Where a termination event occurs before the insolvency procedure commences, the supplier will not be able to exercise its right to terminate the contract during the insolvency period.  This effectively prevents suppliers from refusing to supply until older debt is paid.  It is therefore prudent that suppliers carry out regular diligence and are quick to take action where a termination event occurs and there is a perceived risk of insolvency, especially in the current economic climate.

On the other hand, the ban does not apply where a termination event occurs after the insolvency procedure commences.  Therefore if the supplier is not paid for the provision of goods and services during the insolvency period it will be allowed to exercise its right to terminate the contract.  It is important to note that this applies to non-monetary grounds of termination set out in the contract too.  Arguably this could include termination for convenience or without cause.  Such grounds are often useful where the customer no longer requires the goods or services or if the contract becomes uneconomic.  In the context of the new provisions, however, it could give the supplier grounds to terminate the contract during the insolvency period even if the company has not committed a breach. 

In summary, do the new provisions matter? Yes, absolutely – suppliers can be required to continue to supply with no guarantee that they will be paid, depending on the insolvency or restructuring process being used.  However, the new prohibition only limits the circumstances in which the supplier can terminate or alter the contract – as discussed above there may be ways around the forced supply and ultimately the supplier is given a ‘way out’ if the company defaults on their obligations under the contract during the insolvency period.

Insight from Pamela Muir, Corporate,Insolvency, Restructuring Partner, Chris Allan Corporate Partner and Liam McMonagle Corporate and Commercial Partner. For more information contact Pamela, Chris or Liam on 03330 430350.

About the authors

Pamela Muir
Pamela Muir

Pamela Muir

Partner

Corporate & Commercial

Chris Allan
Chris Allan

Chris Allan

Partner
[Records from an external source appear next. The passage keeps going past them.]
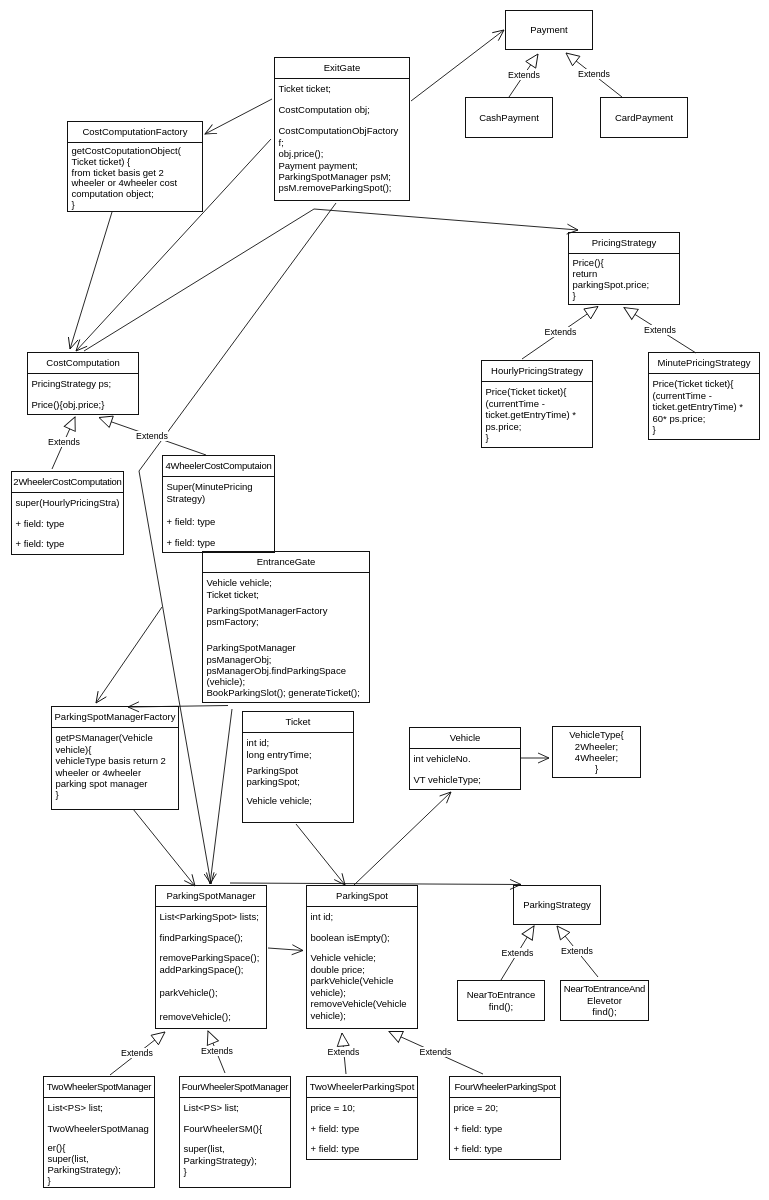
<!DOCTYPE html>
<html lang="en">
<head>
<meta charset="utf-8">
<title>Parking lot class diagram</title>
<style>
:root { --ink: #000; --line: #111; --paper: #fff; }
* { box-sizing: border-box; margin: 0; padding: 0; }
html, body { width: 769px; height: 1200px; overflow: hidden; background: var(--paper); }
.diagram {
  position: relative; width: 769px; height: 1200px; overflow: hidden;
  color: var(--ink); font: 9.5px/11.4px "Liberation Sans", Arial, sans-serif;
}
.edges { position: absolute; inset: 0; fill: none; stroke: var(--line); stroke-width: 0.9; }
.edges marker path { fill: none; stroke: var(--line); }
.edges marker .hollow { fill: var(--paper); }
.associations path { marker-end: url(#open); }
.inheritance path { marker-end: url(#inherit); }
.class, .box {
  position: absolute; left: var(--x); top: var(--y); width: var(--w); height: var(--h);
  border: 1px solid var(--line); white-space: nowrap;
}
.class h2 {
  display: flex; align-items: center; justify-content: center; height: 21px;
  border-bottom: 1px solid var(--line); font: inherit;
}
.long { letter-spacing: -0.25px; }
.members { display: flex; flex-direction: column; gap: 9.2px; padding: 4.3px 0 0 3.5px; }
.members.tight { gap: 4.5px; }
.members.airy { gap: 9.6px; }
.snug { line-height: 10.8px; }
.box { display: flex; flex-direction: column; align-items: center; justify-content: center; text-align: center; }
.extends {
  position: absolute; left: var(--x); top: var(--y); transform: translate(-50%, -50%);
  background: var(--paper); font-size: 8.8px; line-height: 10px;
}
</style>
</head>
<body>
<main class="diagram">

<svg class="edges" width="769" height="1200" viewBox="0 0 769 1200" aria-hidden="true">
  <defs>
    <marker id="open" markerUnits="userSpaceOnUse" markerWidth="14" markerHeight="14" refX="12" refY="7" orient="auto"><path d="M1 2 12 7 1 12"/></marker>
    <marker id="inherit" markerUnits="userSpaceOnUse" markerWidth="16" markerHeight="16" refX="14" refY="8" orient="auto"><path class="hollow" d="M1 2 14 8 1 14Z"/></marker>
  </defs>
  <g class="associations">
    <path d="M411 101 504 30"/>
    <path d="M272 99 205 134"/>
    <path d="M271 139 76 351"/>
    <path d="M112 212 70 349"/>
    <path d="M84 351 314 209 578 230"/>
    <path d="M336 203 139 471 211 884"/>
    <path d="M162 607 96 703"/>
    <path d="M228 705.5 128 707"/>
    <path d="M232 709 210 884"/>
    <path d="M133 809 195 886"/>
    <path d="M296 824 345 885"/>
    <path d="M354 885 451 792"/>
    <path d="M521 758 549 758"/>
    <path d="M230 883 521 884.5"/>
    <path d="M268 948 303 950.5"/>
  </g>
  <g class="inheritance">
    <path d="M509 97 538 54"/>
    <path d="M622 97 566 53"/>
    <path d="M522 359 598 306.5"/>
    <path d="M696 353 624 307.5"/>
    <path d="M52 469 75 417"/>
    <path d="M206 455 99 417.5"/>
    <path d="M501 980 534 926"/>
    <path d="M598 977 557 926"/>
    <path d="M110 1075 165 1032"/>
    <path d="M225 1073 208 1031"/>
    <path d="M346 1074 342 1033"/>
    <path d="M483 1074 389 1031.5"/>
  </g>
</svg>

<span class="extends" style="--x:524px;--y:75px">Extends</span>
<span class="extends" style="--x:594px;--y:74px">Extends</span>
<span class="extends" style="--x:560.5px;--y:332px">Extends</span>
<span class="extends" style="--x:660px;--y:330px">Extends</span>
<span class="extends" style="--x:64px;--y:442px">Extends</span>
<span class="extends" style="--x:152px;--y:436px">Extends</span>
<span class="extends" style="--x:517.5px;--y:953px">Extends</span>
<span class="extends" style="--x:577px;--y:951px">Extends</span>
<span class="extends" style="--x:137px;--y:1053px">Extends</span>
<span class="extends" style="--x:217px;--y:1051px">Extends</span>
<span class="extends" style="--x:343.5px;--y:1052px">Extends</span>
<span class="extends" style="--x:435.5px;--y:1052px">Extends</span>

<!-- Payment -->
<div class="box" style="--x:505px;--y:10px;--w:88px;--h:40px">Payment</div>
<div class="box" style="--x:465px;--y:97px;--w:88px;--h:41px">CashPayment</div>
<div class="box" style="--x:600px;--y:97px;--w:88px;--h:41px">CardPayment</div>

<!-- Exit and cost -->
<section class="class" style="--x:274px;--y:57px;--w:136px;--h:144px">
  <h2>ExitGate</h2>
  <div class="members airy">
    <p>Ticket ticket;</p>
    <p>CostComputation obj;</p>
    <p>CostComputationObjFactory<br>f;<br>obj.price();<br>Payment payment;<br>ParkingSpotManager psM;<br>psM.removeParkingSpot();</p>
  </div>
</section>
<section class="class" style="--x:67px;--y:121px;--w:136px;--h:91px">
  <h2>CostComputationFactory</h2>
  <div class="members" style="padding-top:3px">
    <p class="snug">getCostCoputationObject(<br>Ticket ticket) {<br>from ticket basis get 2<br>wheeler or 4wheeler cost<br>computation object;<br>}</p>
  </div>
</section>
<section class="class" style="--x:27px;--y:352px;--w:112px;--h:63px">
  <h2>CostComputation</h2>
  <div class="members">
    <p>PricingStrategy ps;</p>
    <p>Price(){obj.price;}</p>
  </div>
</section>
<section class="class" style="--x:11px;--y:471px;--w:113px;--h:84px">
  <h2 class="long">2WheelerCostComputation</h2>
  <div class="members">
    <p>super(HourlyPricingStra)</p>
    <p>+ field: type</p>
    <p>+ field: type</p>
  </div>
</section>
<section class="class" style="--x:162px;--y:455px;--w:113px;--h:98px">
  <h2 class="long">4WheelerCostComputaion</h2>
  <div class="members">
    <p style="margin-bottom:3px">Super(MinutePricing<br>Strategy)</p>
    <p>+ field: type</p>
    <p>+ field: type</p>
  </div>
</section>

<!-- Pricing -->
<section class="class" style="--x:568px;--y:232px;--w:112px;--h:73px">
  <h2>PricingStrategy</h2>
  <div class="members">
    <p class="snug">Price(){<br>return<br>parkingSpot.price;<br>}</p>
  </div>
</section>
<section class="class" style="--x:481px;--y:360px;--w:112px;--h:88px">
  <h2>HourlyPricingStrategy</h2>
  <div class="members">
    <p>Price(Ticket ticket){<br>(currentTime -<br>ticket.getEntryTime) *<br>ps.price;<br>}</p>
  </div>
</section>
<section class="class" style="--x:648px;--y:352px;--w:112px;--h:88px">
  <h2>MinutePricingStrategy</h2>
  <div class="members">
    <p>Price(Ticket ticket){<br>(currentTime -<br>ticket.getEntryTime) *<br>60* ps.price;<br>}</p>
  </div>
</section>

<!-- Entrance -->
<section class="class" style="--x:202px;--y:551px;--w:168px;--h:152px">
  <h2>EntranceGate</h2>
  <div class="members tight">
    <p>Vehicle vehicle;<br>Ticket ticket;</p>
    <p style="margin-bottom:10.5px">ParkingSpotManagerFactory<br>psmFactory;</p>
    <p style="line-height:11.2px">ParkingSpotManager<br>psManagerObj;<br>psManagerObj.findParkingSpace<br>(vehicle);<br>BookParkingSlot(); generateTicket();</p>
  </div>
</section>
<section class="class" style="--x:51px;--y:706px;--w:128px;--h:104px">
  <h2>ParkingSpotManagerFactory</h2>
  <div class="members">
    <p>getPSManager(Vehicle<br>vehicle){<br>vehicleType basis return 2<br>wheeler or 4wheeler<br>parking spot manager<br>}</p>
  </div>
</section>
<section class="class" style="--x:242px;--y:711px;--w:112px;--h:112px">
  <h2>Ticket</h2>
  <div class="members tight">
    <p>int id;<br>long entryTime;</p>
    <p style="margin-bottom:3px">ParkingSpot<br>parkingSpot;</p>
    <p>Vehicle vehicle;</p>
  </div>
</section>
<section class="class" style="--x:409px;--y:727px;--w:112px;--h:63px">
  <h2>Vehicle</h2>
  <div class="members">
    <p>int vehicleNo.</p>
    <p>VT vehicleType;</p>
  </div>
</section>
<div class="box" style="--x:552px;--y:726px;--w:89px;--h:52px"><p>VehicleType{<br>2Wheeler;<br>4Wheeler;<br>}</p></div>

<!-- Parking spots -->
<section class="class" style="--x:155px;--y:885px;--w:112px;--h:144px">
  <h2>ParkingSpotManager</h2>
  <div class="members">
    <p>List&lt;ParkingSpot&gt; lists;</p>
    <p>findParkingSpace();</p>
    <p style="margin-bottom:2.5px">removeParkingSpace();<br>addParkingSpace();</p>
    <p style="margin-bottom:3px">parkVehicle();</p>
    <p>removeVehicle();</p>
  </div>
</section>
<section class="class" style="--x:306px;--y:885px;--w:112px;--h:144px">
  <h2>ParkingSpot</h2>
  <div class="members">
    <p>int id;</p>
    <p>boolean isEmpty();</p>
    <p>Vehicle vehicle;<br>double price;<br>parkVehicle(Vehicle<br>vehicle);<br>removeVehicle(Vehicle<br>vehicle);</p>
  </div>
</section>
<div class="box" style="--x:513px;--y:885px;--w:88px;--h:40px">ParkingStrategy</div>
<div class="box" style="--x:457px;--y:980px;--w:88px;--h:41px"><p>NearToEntrance<br>find();</p></div>
<div class="box" style="--x:560px;--y:980px;--w:89px;--h:41px"><p><span class="long">NearToEntranceAnd</span><br>Elevetor<br>find();</p></div>

<!-- Spot managers and spot kinds -->
<section class="class" style="--x:43px;--y:1076px;--w:112px;--h:112px">
  <h2 class="long">TwoWheelerSpotManager</h2>
  <div class="members">
    <p>List&lt;PS&gt; list;</p>
    <p>TwoWheelerSpotManag</p>
    <p class="snug">er(){<br>super(list,<br>ParkingStrategy);<br>}</p>
  </div>
</section>
<section class="class" style="--x:179px;--y:1076px;--w:112px;--h:112px">
  <h2 class="long">FourWheelerSpotManager</h2>
  <div class="members">
    <p>List&lt;PS&gt; list;</p>
    <p>FourWheelerSM(){</p>
    <p>super(list,<br>ParkingStrategy);<br>}</p>
  </div>
</section>
<section class="class" style="--x:306px;--y:1076px;--w:112px;--h:84px">
  <h2>TwoWheelerParkingSpot</h2>
  <div class="members">
    <p>price = 10;</p>
    <p>+ field: type</p>
    <p>+ field: type</p>
  </div>
</section>
<section class="class" style="--x:449px;--y:1076px;--w:112px;--h:84px">
  <h2 class="long">FourWheelerParkingSpot</h2>
  <div class="members">
    <p>price = 20;</p>
    <p>+ field: type</p>
    <p>+ field: type</p>
  </div>
</section>

</main>
</body>
</html>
Corporate & Commercial

Liam McMonagle
Liam McMonagle

Liam McMonagle

Partner

For more information, contact Pamela Muir or any member of the Corporate & Commercial team on +44 141 483 9029.